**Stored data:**
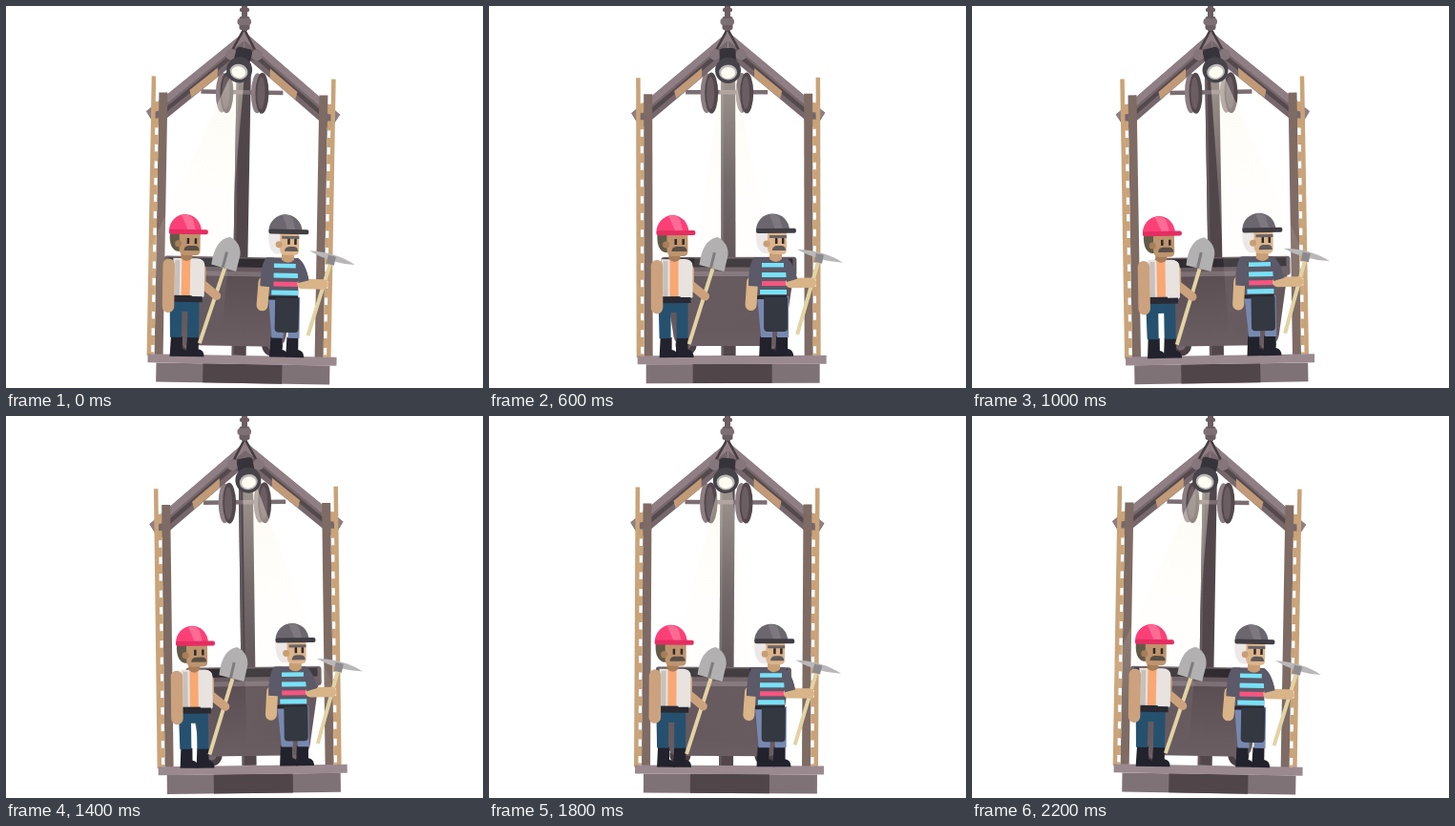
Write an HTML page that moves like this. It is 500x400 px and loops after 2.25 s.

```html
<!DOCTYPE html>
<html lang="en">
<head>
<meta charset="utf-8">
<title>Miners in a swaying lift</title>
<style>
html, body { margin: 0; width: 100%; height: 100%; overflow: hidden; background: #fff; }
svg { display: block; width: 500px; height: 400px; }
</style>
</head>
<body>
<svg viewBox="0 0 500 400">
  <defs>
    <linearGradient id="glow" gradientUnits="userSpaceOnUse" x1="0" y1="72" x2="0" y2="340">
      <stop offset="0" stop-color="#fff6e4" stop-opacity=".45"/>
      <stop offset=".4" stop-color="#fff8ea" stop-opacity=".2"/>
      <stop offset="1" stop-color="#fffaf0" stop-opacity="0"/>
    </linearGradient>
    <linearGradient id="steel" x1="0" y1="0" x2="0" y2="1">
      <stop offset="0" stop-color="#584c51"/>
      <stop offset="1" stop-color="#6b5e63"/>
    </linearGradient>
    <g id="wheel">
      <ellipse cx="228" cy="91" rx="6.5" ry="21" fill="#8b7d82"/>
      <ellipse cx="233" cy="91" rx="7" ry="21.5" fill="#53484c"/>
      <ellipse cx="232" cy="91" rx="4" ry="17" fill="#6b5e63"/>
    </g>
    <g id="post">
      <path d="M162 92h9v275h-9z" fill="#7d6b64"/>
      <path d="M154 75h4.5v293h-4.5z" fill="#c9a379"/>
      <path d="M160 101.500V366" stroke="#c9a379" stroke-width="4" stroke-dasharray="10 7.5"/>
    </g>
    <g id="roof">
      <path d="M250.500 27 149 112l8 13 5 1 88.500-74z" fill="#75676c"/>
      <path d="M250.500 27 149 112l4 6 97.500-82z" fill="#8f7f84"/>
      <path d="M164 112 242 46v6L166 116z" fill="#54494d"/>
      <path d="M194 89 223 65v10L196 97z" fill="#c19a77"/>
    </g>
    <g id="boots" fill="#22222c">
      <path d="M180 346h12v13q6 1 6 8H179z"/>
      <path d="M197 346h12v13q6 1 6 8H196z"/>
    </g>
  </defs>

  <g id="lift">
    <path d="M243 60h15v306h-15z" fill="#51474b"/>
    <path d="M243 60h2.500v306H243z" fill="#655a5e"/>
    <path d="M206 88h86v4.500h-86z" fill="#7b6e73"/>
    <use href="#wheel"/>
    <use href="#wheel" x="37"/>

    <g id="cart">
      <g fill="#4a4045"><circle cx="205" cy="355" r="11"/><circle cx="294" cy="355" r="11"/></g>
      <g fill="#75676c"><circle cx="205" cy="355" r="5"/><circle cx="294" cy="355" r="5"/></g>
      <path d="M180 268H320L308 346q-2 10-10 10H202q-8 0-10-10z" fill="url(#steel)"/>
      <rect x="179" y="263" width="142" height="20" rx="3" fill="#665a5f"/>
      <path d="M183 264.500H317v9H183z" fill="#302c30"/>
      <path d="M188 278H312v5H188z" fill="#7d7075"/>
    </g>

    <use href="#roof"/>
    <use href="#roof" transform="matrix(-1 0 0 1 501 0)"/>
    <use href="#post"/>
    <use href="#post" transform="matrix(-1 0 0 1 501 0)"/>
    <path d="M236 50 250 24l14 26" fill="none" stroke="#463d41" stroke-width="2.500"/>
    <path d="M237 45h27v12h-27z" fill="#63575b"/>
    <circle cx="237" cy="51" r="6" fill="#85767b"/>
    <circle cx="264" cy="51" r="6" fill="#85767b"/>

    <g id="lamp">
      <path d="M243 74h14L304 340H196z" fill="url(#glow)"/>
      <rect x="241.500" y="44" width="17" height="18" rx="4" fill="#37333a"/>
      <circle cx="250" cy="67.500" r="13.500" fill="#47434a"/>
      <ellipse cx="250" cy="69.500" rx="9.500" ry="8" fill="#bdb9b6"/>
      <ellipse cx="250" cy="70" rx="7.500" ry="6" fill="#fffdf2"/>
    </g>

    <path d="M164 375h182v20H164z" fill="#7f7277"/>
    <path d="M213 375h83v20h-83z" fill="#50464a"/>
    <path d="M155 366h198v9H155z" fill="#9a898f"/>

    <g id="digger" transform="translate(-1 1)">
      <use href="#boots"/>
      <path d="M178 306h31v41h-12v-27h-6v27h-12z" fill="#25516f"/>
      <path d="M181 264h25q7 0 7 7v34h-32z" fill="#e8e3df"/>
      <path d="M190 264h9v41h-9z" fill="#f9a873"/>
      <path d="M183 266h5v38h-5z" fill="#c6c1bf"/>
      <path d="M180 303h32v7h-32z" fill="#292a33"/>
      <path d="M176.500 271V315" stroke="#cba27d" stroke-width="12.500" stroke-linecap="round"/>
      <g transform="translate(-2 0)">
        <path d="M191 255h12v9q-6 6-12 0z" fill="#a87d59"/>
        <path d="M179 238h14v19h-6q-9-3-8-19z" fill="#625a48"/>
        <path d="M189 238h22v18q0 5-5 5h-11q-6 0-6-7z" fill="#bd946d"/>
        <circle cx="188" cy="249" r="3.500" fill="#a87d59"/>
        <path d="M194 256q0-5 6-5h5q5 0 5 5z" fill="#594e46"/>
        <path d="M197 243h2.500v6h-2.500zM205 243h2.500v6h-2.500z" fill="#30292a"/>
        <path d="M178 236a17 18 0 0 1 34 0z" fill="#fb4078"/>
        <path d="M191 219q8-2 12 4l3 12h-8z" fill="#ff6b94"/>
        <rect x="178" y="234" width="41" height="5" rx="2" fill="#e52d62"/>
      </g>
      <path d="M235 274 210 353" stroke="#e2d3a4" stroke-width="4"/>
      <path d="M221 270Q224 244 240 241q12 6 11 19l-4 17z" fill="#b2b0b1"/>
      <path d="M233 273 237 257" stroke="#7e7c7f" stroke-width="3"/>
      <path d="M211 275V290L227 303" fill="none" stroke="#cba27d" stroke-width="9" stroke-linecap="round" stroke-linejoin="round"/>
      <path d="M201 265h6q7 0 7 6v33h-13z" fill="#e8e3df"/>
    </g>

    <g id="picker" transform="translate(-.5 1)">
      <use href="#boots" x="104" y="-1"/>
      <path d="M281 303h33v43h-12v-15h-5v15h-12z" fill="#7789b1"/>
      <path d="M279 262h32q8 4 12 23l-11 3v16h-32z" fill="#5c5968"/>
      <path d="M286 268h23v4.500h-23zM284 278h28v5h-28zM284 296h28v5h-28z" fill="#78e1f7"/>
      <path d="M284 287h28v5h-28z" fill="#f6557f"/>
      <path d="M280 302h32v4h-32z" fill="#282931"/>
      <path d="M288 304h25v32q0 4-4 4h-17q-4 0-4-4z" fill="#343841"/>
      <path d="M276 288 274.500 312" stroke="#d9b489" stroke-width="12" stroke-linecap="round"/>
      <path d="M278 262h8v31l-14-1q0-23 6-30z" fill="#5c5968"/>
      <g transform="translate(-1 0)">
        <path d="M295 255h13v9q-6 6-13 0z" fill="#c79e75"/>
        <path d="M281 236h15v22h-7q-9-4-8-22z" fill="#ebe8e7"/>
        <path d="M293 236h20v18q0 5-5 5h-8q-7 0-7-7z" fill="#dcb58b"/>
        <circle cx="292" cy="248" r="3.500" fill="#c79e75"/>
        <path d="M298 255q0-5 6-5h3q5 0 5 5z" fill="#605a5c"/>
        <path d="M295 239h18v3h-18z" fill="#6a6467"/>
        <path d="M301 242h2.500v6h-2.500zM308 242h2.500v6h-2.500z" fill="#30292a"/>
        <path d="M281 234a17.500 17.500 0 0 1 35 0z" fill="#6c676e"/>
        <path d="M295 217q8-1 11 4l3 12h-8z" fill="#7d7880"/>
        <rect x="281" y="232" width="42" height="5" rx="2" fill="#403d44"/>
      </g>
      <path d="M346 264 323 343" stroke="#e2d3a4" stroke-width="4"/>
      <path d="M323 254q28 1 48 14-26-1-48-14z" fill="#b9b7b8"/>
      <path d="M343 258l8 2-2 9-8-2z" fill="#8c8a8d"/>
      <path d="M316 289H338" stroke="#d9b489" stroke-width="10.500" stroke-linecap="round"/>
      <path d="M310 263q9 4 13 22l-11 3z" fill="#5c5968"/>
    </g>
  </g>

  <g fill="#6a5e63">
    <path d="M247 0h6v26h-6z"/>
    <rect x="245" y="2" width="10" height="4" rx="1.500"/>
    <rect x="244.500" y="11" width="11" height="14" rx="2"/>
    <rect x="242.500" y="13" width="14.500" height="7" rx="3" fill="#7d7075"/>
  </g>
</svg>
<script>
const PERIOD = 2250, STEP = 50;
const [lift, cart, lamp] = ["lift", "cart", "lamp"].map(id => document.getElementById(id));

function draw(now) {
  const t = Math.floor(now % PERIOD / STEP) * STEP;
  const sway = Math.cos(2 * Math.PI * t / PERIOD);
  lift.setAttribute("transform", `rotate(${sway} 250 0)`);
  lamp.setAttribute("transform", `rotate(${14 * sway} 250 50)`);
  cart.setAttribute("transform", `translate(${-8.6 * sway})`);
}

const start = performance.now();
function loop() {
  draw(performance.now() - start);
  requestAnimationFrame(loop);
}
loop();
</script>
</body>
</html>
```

---

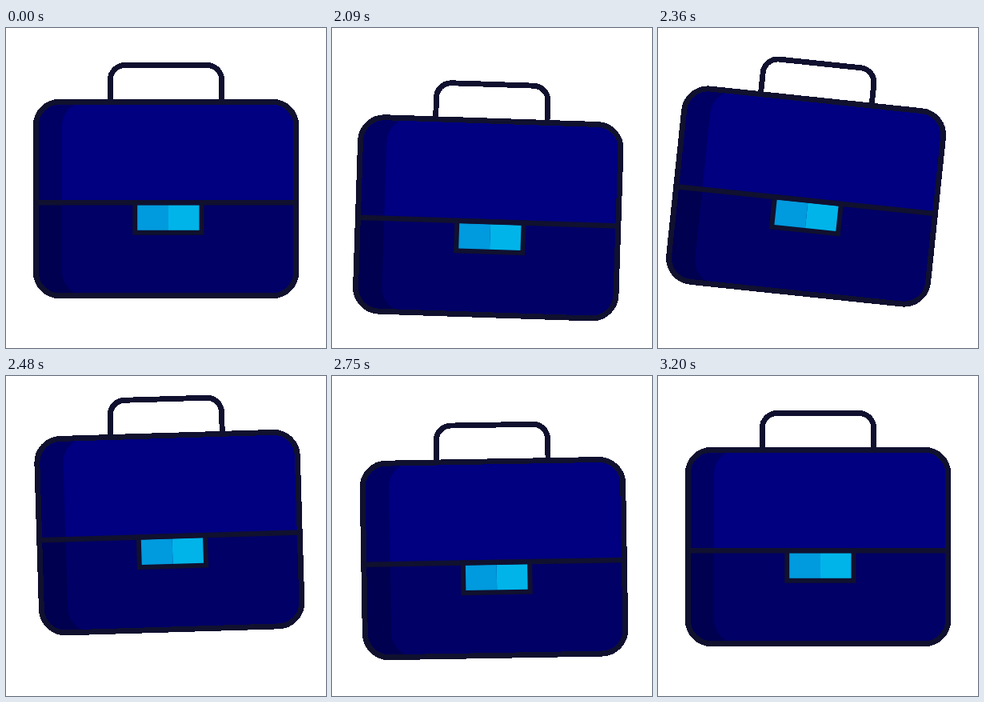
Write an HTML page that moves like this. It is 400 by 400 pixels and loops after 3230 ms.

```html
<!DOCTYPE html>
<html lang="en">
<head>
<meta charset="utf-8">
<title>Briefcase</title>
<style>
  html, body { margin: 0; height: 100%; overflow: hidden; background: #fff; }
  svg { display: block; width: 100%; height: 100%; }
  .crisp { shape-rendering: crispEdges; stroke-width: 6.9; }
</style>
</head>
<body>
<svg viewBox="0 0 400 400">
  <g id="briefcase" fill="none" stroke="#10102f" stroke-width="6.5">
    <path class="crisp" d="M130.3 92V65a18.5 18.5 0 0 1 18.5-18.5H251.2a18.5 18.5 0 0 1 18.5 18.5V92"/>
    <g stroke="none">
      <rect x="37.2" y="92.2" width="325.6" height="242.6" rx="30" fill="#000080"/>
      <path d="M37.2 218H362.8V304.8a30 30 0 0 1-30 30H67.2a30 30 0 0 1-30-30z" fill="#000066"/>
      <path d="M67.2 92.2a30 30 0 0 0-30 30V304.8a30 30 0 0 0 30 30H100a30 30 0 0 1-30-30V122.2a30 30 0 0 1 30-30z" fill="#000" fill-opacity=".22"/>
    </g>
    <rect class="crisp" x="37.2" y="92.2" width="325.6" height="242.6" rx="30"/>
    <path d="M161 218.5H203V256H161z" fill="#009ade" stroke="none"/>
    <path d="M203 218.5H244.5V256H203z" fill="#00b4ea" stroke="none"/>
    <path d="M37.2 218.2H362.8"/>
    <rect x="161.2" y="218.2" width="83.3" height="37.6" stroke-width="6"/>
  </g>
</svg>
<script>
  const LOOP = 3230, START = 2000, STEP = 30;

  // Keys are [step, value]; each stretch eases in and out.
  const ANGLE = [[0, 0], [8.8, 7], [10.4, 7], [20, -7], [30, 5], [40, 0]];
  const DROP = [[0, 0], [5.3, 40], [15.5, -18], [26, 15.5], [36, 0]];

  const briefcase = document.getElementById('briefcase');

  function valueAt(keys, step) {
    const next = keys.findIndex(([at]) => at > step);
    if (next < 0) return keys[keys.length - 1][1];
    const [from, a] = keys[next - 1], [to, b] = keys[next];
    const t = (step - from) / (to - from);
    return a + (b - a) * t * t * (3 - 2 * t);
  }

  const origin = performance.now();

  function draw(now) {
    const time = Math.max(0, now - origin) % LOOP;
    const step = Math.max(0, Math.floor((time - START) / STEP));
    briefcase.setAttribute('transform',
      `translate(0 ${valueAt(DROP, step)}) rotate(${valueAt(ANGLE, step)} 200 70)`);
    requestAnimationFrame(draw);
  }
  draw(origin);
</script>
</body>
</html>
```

**WHAT THE TASK ASKS:** Bring together every line in the entries that holds the string "href".

**RESPONSE AREA:**
    <use href="#wheel"/>
    <use href="#wheel" x="37"/>
    <use href="#roof"/>
    <use href="#roof" transform="matrix(-1 0 0 1 501 0)"/>
    <use href="#post"/>
    <use href="#post" transform="matrix(-1 0 0 1 501 0)"/>
      <use href="#boots"/>
      <use href="#boots" x="104" y="-1"/>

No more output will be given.